■ **The problem**:
In the listing below, the lines starting with the line with "713L817 628L860 660L879" and going on through the line with "660C205 624 227" are to be reproduced exactly, and only those.

■ **Data in this exercise**:

※

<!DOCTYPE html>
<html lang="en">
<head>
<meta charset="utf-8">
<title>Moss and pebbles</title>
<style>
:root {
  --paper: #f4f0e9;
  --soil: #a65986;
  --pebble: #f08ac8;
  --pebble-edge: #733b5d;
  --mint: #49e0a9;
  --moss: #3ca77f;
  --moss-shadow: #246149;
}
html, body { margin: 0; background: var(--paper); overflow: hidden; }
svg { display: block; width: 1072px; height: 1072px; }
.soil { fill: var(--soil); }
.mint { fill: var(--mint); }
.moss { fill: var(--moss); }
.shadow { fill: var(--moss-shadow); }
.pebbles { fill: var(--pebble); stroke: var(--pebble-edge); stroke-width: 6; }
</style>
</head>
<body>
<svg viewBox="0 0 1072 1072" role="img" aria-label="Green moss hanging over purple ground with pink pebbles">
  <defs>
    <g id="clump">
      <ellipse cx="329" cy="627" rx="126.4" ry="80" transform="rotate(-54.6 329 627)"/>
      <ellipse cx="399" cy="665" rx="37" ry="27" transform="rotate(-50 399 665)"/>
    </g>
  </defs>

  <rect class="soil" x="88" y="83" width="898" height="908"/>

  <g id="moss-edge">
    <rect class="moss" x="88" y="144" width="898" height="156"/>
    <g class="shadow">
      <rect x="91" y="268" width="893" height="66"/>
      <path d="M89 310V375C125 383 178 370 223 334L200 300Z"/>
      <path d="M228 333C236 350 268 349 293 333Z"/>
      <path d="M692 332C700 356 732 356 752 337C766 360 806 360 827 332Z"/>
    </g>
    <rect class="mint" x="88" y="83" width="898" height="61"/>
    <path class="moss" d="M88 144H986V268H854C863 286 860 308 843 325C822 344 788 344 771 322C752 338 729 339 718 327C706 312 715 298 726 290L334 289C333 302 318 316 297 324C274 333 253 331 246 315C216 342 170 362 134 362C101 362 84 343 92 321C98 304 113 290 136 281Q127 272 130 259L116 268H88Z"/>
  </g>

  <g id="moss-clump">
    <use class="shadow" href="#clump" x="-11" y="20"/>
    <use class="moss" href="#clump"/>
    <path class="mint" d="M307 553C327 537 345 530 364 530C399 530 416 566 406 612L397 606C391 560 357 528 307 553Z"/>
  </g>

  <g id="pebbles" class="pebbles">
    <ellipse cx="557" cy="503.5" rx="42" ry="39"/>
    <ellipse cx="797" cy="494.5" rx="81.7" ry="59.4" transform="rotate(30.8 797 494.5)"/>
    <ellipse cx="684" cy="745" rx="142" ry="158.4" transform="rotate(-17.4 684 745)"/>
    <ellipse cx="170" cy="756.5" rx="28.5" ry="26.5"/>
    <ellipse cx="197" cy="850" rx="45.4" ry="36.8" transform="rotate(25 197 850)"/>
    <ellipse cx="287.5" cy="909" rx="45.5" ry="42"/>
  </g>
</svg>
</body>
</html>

※

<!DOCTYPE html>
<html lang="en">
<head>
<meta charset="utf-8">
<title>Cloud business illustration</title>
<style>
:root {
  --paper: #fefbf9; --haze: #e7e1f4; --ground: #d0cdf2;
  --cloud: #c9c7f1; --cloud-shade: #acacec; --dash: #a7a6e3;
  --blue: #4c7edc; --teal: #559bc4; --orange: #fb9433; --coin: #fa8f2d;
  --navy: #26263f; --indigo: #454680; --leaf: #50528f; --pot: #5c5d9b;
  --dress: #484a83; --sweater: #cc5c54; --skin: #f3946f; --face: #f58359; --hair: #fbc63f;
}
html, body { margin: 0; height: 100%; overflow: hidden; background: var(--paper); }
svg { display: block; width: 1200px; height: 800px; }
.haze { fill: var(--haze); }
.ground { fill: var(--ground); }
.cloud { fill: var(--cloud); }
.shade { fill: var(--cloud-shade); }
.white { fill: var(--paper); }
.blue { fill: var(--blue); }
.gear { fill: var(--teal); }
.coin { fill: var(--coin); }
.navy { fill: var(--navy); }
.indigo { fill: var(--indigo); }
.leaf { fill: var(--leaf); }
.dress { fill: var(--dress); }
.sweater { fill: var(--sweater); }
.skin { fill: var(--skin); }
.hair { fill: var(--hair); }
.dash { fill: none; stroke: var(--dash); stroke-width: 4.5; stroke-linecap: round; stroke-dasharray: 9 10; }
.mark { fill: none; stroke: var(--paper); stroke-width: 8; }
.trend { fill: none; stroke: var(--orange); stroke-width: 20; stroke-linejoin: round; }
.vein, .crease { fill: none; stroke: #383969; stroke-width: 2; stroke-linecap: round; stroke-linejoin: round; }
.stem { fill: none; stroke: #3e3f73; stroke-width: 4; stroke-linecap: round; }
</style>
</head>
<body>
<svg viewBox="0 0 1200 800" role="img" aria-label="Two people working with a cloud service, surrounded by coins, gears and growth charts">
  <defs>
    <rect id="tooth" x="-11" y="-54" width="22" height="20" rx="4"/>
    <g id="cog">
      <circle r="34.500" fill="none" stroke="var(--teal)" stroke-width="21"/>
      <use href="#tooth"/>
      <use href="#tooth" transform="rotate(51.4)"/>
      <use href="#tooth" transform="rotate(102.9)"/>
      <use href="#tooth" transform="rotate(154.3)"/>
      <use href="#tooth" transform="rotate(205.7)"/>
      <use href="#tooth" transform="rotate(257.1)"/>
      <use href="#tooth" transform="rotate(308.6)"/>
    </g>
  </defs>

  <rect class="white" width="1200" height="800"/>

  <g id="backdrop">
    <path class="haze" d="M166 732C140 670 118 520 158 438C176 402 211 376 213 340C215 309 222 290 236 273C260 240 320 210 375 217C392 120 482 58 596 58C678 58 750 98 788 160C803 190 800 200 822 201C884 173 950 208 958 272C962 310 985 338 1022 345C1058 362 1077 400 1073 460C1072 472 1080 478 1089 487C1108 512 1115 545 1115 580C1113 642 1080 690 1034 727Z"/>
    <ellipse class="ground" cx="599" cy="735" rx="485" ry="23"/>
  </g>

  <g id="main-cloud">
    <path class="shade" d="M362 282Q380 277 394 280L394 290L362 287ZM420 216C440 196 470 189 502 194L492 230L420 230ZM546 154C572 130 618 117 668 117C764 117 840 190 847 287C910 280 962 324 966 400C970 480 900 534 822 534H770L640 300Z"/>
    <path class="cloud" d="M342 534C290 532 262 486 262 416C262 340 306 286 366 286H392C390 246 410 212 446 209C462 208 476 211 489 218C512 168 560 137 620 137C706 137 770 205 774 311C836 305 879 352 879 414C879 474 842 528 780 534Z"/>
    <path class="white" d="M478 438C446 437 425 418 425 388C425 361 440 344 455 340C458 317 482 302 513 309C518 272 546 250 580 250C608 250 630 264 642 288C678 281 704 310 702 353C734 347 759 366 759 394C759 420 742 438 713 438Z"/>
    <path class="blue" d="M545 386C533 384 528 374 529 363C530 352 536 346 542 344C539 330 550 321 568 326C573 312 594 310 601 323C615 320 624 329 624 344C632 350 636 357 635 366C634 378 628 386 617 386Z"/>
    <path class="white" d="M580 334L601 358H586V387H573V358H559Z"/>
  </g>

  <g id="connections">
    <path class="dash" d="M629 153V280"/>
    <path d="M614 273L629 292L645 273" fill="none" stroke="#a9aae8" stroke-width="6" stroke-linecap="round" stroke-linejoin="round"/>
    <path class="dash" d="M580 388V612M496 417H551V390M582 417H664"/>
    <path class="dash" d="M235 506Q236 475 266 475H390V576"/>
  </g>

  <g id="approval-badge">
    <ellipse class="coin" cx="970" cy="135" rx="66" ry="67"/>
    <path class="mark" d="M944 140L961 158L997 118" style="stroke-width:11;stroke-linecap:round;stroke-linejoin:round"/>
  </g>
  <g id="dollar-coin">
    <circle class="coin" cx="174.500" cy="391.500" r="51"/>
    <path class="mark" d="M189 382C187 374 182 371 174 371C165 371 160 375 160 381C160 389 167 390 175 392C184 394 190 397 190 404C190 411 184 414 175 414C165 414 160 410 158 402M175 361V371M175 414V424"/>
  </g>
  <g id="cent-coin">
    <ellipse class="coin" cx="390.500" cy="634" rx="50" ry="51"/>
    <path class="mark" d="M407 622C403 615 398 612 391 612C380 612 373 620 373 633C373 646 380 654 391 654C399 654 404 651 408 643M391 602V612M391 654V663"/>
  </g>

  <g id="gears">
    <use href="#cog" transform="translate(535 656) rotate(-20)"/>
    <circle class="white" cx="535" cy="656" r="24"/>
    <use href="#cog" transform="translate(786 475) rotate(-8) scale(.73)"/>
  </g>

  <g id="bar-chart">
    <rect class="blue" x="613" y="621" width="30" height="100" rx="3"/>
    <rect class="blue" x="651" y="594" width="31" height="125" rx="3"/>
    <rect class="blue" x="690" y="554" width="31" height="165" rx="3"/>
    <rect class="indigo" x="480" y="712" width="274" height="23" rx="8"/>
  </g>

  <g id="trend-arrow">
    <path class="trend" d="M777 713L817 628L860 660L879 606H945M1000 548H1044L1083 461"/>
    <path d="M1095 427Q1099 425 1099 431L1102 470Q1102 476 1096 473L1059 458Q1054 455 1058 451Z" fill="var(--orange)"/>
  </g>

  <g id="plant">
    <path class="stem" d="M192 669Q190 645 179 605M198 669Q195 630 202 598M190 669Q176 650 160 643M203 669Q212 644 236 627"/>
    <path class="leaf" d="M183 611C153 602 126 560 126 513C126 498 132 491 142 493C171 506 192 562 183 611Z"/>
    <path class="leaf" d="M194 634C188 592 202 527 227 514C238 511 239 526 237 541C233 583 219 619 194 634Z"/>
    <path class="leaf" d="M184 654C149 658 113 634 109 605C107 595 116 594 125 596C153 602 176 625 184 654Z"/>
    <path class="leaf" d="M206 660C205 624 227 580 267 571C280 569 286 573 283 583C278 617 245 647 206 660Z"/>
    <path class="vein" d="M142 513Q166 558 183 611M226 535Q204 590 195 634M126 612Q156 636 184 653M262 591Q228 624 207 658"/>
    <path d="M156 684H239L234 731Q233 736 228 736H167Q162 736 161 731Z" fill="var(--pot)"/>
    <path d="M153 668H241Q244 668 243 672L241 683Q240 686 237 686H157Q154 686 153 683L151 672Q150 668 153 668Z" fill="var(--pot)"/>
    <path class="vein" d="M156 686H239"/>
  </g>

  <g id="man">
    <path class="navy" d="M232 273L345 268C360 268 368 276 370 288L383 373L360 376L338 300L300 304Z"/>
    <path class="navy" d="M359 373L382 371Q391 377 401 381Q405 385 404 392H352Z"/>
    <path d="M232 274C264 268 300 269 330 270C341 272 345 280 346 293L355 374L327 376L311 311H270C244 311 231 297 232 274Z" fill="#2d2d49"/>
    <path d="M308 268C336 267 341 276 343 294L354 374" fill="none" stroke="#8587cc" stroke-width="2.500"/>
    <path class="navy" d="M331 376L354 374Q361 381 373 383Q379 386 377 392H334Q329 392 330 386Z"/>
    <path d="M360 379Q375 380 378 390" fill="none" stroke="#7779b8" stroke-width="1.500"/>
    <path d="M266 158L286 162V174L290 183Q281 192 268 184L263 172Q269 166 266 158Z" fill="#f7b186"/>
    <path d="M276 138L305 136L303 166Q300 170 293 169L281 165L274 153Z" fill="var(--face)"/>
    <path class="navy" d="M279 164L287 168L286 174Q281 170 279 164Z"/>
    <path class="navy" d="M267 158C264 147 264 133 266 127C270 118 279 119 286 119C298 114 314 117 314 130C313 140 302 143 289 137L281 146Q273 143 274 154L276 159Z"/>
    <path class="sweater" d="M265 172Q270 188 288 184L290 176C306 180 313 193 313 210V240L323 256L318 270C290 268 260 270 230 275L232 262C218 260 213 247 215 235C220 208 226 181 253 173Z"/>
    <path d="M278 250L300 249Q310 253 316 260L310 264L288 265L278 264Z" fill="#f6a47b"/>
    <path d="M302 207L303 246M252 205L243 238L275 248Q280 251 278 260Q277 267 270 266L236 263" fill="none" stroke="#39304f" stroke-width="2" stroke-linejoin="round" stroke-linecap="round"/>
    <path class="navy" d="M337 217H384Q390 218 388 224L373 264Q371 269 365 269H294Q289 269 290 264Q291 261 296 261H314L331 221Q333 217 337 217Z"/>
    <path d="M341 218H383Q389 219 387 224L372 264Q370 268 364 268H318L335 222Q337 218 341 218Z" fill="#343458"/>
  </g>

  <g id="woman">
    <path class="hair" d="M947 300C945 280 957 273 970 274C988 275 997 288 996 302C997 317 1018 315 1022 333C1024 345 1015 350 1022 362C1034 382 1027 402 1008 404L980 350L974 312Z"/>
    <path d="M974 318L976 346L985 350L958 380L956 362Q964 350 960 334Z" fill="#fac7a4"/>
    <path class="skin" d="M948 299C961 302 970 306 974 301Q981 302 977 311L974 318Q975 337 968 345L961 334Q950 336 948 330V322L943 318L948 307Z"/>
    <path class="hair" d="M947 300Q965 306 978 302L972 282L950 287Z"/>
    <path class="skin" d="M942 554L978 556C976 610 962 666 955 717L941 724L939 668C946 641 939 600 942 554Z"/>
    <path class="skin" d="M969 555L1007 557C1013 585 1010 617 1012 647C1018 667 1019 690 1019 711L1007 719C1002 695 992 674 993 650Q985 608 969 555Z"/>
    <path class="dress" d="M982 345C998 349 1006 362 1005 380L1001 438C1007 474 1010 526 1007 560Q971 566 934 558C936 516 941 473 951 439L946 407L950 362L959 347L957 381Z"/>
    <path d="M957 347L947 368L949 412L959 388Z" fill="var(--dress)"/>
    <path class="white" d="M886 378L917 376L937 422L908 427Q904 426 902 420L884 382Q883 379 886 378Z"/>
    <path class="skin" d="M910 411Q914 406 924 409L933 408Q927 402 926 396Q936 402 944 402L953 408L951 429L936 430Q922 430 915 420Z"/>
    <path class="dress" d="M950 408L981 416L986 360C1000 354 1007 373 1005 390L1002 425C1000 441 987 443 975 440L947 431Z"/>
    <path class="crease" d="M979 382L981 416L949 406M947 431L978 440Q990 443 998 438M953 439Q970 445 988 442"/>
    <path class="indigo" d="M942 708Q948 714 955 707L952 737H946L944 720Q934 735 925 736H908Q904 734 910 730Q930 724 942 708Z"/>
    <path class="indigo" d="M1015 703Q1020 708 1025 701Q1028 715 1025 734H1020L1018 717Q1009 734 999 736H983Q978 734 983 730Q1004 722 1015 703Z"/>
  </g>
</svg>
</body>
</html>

※

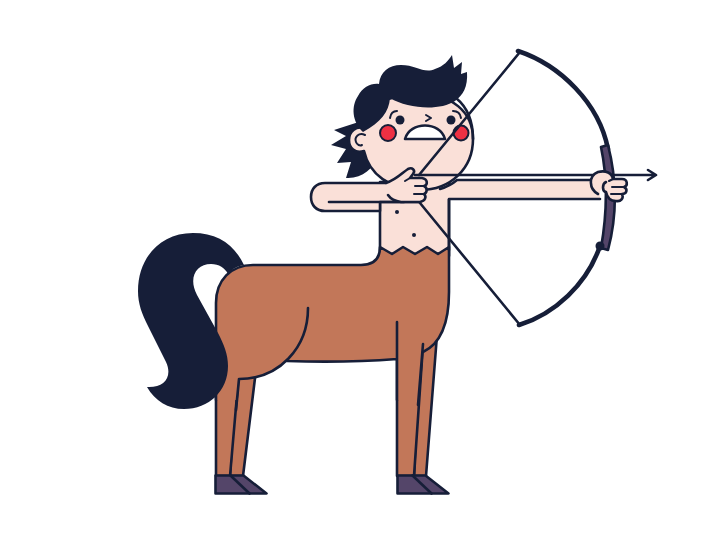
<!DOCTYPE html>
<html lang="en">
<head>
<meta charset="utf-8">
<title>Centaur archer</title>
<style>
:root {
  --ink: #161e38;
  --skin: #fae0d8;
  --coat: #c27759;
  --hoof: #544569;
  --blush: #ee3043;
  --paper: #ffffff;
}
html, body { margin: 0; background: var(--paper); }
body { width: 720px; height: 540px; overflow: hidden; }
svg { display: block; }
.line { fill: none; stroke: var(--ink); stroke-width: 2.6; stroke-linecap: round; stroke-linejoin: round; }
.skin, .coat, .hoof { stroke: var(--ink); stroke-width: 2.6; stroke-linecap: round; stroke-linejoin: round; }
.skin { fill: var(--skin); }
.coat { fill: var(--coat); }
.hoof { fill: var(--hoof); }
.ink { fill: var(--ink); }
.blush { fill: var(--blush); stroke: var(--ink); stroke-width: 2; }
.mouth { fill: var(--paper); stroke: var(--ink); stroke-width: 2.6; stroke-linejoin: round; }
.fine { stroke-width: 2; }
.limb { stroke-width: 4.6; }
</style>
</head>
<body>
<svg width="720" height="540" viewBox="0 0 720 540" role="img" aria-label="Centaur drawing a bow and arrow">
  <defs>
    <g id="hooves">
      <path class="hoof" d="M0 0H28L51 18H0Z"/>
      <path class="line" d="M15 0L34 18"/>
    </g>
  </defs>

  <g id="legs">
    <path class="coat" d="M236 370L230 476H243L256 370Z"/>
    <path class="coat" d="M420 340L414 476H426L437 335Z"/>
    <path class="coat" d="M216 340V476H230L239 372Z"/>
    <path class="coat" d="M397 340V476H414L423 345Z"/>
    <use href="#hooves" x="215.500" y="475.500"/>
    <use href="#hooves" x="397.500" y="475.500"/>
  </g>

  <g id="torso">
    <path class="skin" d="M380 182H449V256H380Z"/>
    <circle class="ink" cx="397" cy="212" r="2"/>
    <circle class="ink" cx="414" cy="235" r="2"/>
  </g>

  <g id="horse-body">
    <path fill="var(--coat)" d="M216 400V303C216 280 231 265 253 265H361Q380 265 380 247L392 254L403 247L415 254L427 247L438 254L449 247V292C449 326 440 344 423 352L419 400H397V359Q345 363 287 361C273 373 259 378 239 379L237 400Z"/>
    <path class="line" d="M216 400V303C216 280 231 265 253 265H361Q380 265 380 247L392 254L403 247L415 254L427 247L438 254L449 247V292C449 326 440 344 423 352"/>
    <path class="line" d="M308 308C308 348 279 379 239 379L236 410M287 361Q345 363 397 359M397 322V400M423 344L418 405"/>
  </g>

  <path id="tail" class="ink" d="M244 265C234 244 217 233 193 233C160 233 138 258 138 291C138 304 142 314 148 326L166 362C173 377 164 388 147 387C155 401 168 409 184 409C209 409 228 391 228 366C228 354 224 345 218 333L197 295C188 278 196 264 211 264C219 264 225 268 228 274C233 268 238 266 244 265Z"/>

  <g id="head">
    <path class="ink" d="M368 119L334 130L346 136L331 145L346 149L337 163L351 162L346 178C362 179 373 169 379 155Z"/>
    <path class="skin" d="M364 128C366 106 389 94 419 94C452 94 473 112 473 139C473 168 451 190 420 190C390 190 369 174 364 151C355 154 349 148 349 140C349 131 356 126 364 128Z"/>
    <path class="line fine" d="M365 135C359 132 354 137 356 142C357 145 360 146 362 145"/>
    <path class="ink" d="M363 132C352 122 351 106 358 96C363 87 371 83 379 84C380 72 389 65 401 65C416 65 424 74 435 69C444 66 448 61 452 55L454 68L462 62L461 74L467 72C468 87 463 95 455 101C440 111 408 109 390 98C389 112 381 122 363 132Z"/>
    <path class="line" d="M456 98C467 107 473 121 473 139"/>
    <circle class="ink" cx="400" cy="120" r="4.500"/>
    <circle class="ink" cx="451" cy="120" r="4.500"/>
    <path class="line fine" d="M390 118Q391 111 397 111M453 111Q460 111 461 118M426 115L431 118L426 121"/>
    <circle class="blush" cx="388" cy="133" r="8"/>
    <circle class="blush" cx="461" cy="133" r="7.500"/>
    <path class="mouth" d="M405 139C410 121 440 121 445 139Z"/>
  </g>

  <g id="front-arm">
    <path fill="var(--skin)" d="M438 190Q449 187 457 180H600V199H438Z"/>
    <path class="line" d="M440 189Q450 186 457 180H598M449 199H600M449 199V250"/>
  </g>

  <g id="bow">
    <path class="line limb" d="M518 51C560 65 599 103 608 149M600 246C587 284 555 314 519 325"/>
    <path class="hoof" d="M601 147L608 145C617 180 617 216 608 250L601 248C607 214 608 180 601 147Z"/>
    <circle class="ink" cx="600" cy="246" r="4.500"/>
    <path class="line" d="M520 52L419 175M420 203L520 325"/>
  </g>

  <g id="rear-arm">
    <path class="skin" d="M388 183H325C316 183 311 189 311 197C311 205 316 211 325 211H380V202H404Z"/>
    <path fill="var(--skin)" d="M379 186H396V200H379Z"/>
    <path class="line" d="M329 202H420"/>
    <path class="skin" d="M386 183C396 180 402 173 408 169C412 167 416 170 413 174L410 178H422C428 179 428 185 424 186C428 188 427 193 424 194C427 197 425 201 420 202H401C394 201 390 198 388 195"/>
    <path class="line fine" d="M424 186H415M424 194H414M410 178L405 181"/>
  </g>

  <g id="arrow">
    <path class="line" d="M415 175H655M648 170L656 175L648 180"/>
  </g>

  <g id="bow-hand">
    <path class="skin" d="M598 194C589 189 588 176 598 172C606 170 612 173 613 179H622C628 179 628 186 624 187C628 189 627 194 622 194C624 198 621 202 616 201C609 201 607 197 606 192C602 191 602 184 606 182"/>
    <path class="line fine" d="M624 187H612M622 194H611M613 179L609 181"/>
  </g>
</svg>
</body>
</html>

※

■ **Solution for this problem**:
    <path class="trend" d="M777 713L817 628L860 660L879 606H945M1000 548H1044L1083 461"/>
    <path d="M1095 427Q1099 425 1099 431L1102 470Q1102 476 1096 473L1059 458Q1054 455 1058 451Z" fill="var(--orange)"/>
  </g>

  <g id="plant">
    <path class="stem" d="M192 669Q190 645 179 605M198 669Q195 630 202 598M190 669Q176 650 160 643M203 669Q212 644 236 627"/>
    <path class="leaf" d="M183 611C153 602 126 560 126 513C126 498 132 491 142 493C171 506 192 562 183 611Z"/>
    <path class="leaf" d="M194 634C188 592 202 527 227 514C238 511 239 526 237 541C233 583 219 619 194 634Z"/>
    <path class="leaf" d="M184 654C149 658 113 634 109 605C107 595 116 594 125 596C153 602 176 625 184 654Z"/>
    <path class="leaf" d="M206 660C205 624 227 580 267 571C280 569 286 573 283 583C278 617 245 647 206 660Z"/>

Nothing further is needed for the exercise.